Operating systems and apps are usually configured with ease of deployment as a priority. Not security. Because of this, hackers can easily exploit default settings such as passwords, open ports and outdated protocols. Configuring robust settings requires the analysis of hundreds (if not thousands) of options.

Once you have your best configurations set up, you need to continually monitored and managed:

  • Establish, implement and actively manage the security configuration of mobile devices, laptops, servers and workstations
  • Maintain documented security configuration standards for all authorised operating systems and software
  • Perform all remote administration of systems of encrypted channels using multi-factor authentication
  • Use an automated monitoring system to verify all security configuration elements and alert your team to vulnerabilities

6.  Maintenance, Monitoring and Analysis of Audit Logs

Collect, manage and analyse your event logs to detect anomalous activities and investigate all security incidents.

Without continuous logging and analysis, you allow attackers to hide their location and activities in your network. Even if you become aware of which systems have been compromised, without accurate monitoring, you’ll have no way of knowing what damage has already been done and what (or who) is still lurking in your network. Ensure your audit logs include the following as a minimum:

  • Dates
  • Timestamps
  • Source addresses
  • Destination addresses

This will help you track down and retrace the steps of each threat you’ve detected against each transaction and packet.

Should I DIY our CIS Controls Management Process?

CIS secuirty controls overview

The CIS Controls are a great foundation for any organisation looking to strengthen their cyber security – and the resource is free to download! But implementation to harden defences against attack vectors you’re likely to encounter, isn’t free. Even with the best free resources, most organisations find it a tall order keeping pace with the latest security threats, as well as managing people, process and associated technologies.

›› The importance of an on-going Cyber Security programme

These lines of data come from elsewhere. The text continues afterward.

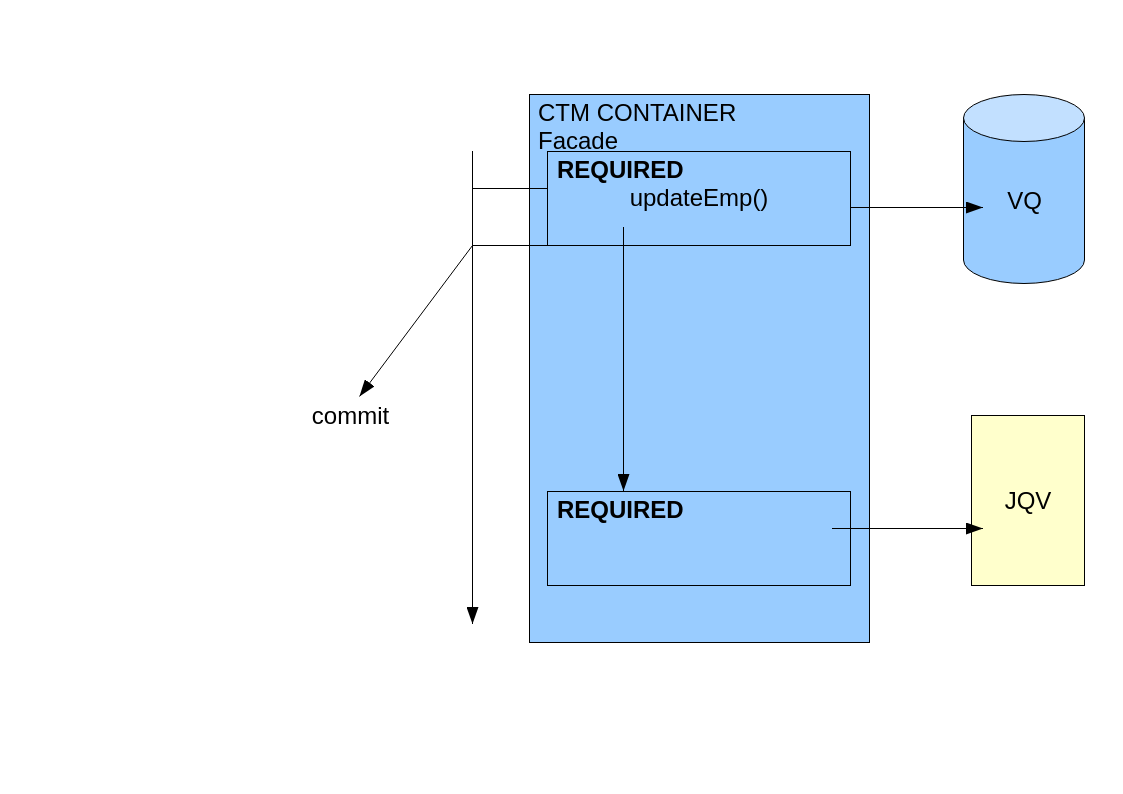
<!DOCTYPE html>
<html lang="en">
<head>
<meta charset="utf-8">
<title>Container transaction diagram</title>
<style>
:root {
  --paper: #ffffff;
  --ink: #000000;
  --blue: #99ccff;
  --blue-light: #c2e0ff;
  --yellow: #ffffcc;
}
* { box-sizing: border-box; margin: 0; }
body { width: 1123px; height: 794px; overflow: hidden; background: var(--paper); }
.diagram {
  position: relative;
  width: 1123px;
  height: 794px;
  overflow: hidden;
  color: var(--ink);
  font: 24px/28px "Liberation Sans", Arial, sans-serif;
}
.node { position: absolute; border: 1px solid var(--ink); }
.container { left: 529px; top: 94px; width: 341px; height: 549px; padding: 4px 8px; background: var(--blue); }
.container h1 { font: inherit; }
.method { left: 547px; width: 304px; height: 95px; padding: 4px 9px; background: var(--blue); }
.method h2 { font-size: 24px; line-height: 28px; }
.method p { text-align: center; }
.update { top: 151px; }
.called { top: 491px; }
.queue {
  left: 971px; top: 415px; width: 114px; height: 171px;
  display: flex; align-items: center; justify-content: center;
  background: var(--yellow);
}
.database, .commit { position: absolute; text-align: center; }
.database { left: 964px; top: 187px; width: 121px; }
.commit { left: 290px; top: 402px; width: 121px; }
.drawing { position: absolute; left: 0; top: 0; }
.cylinder { fill: var(--blue); stroke: var(--ink); }
.lid { fill: var(--blue-light); stroke: var(--ink); }
.connector { fill: none; stroke: var(--ink); }
.head { fill: var(--ink); }
</style>
</head>
<body>
<main class="diagram">
  <section class="node container"><h1>CTM CONTAINER<br>Facade</h1></section>
  <section class="node method update">
    <h2>REQUIRED</h2>
    <p>updateEmp()</p>
  </section>
  <section class="node method called"><h2>REQUIRED</h2></section>
  <div class="node queue">JQV</div>

  <svg class="drawing" width="1123" height="794" viewBox="0 0 1123 794" aria-hidden="true">
    <defs>
      <marker id="arrow" markerUnits="userSpaceOnUse" markerWidth="17" markerHeight="12" refX="17" refY="6" orient="auto">
        <polygon class="head" points="0,0 17,6 0,12"/>
      </marker>
    </defs>
    <path class="cylinder" d="M963.5 118 V260 A60.5 23.5 0 0 0 1084.5 260 V118 Z"/>
    <ellipse class="lid" cx="1024" cy="118" rx="60.5" ry="23.5"/>
    <g class="connector">
      <line x1="472.5" y1="151" x2="472.5" y2="624" marker-end="url(#arrow)"/>
      <line x1="472" y1="188.5" x2="548" y2="188.5"/>
      <line x1="472" y1="245.5" x2="548" y2="245.5"/>
      <line x1="472.5" y1="245.5" x2="359.5" y2="396.5" marker-end="url(#arrow)"/>
      <line x1="623.5" y1="227" x2="623.5" y2="491" marker-end="url(#arrow)"/>
      <line x1="851" y1="207.5" x2="983" y2="207.5" marker-end="url(#arrow)"/>
      <line x1="832" y1="528.5" x2="983" y2="528.5" marker-end="url(#arrow)"/>
    </g>
  </svg>

  <p class="database">VQ</p>
  <p class="commit">commit</p>
</main>
</body>
</html>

Often, a more cost-effective route is to seek external help from security experts rather than hiring, training and retaining your own 24-7 cyber security team.

Whether fully outsourced, or working in partnership with internal teams, an outsourced Security Operations Centre will help you to quickly scale your security, keep pace with ever-changing threats – and ultimately make a real difference to your cyber security posture.

In the next two CIS articles, we dig a little deeper to help you implement as much as you can in-house and figure out whether you’d be better off with any areas being outsourced.

Further articles in the series:

Related Articles:

Comtact's UK Security Operation Centre (SOC)

About Comtact Ltd.

Comtact Ltd. is a government-approved Cyber Security and IT Managed Service Provider, supporting clients 24/7 from our ISO27001-accredited UK Security Operations Centre (SOC).

Located at the heart of a high security, controlled-access Tier 3 data centre, Comtact’s state-of-the-art UK Cyber Defence Centre (SOC) targets, hunts & disrupts hacker behaviour, as part of a multi-layered security defence, to help secure some of the UK’s leading organisations.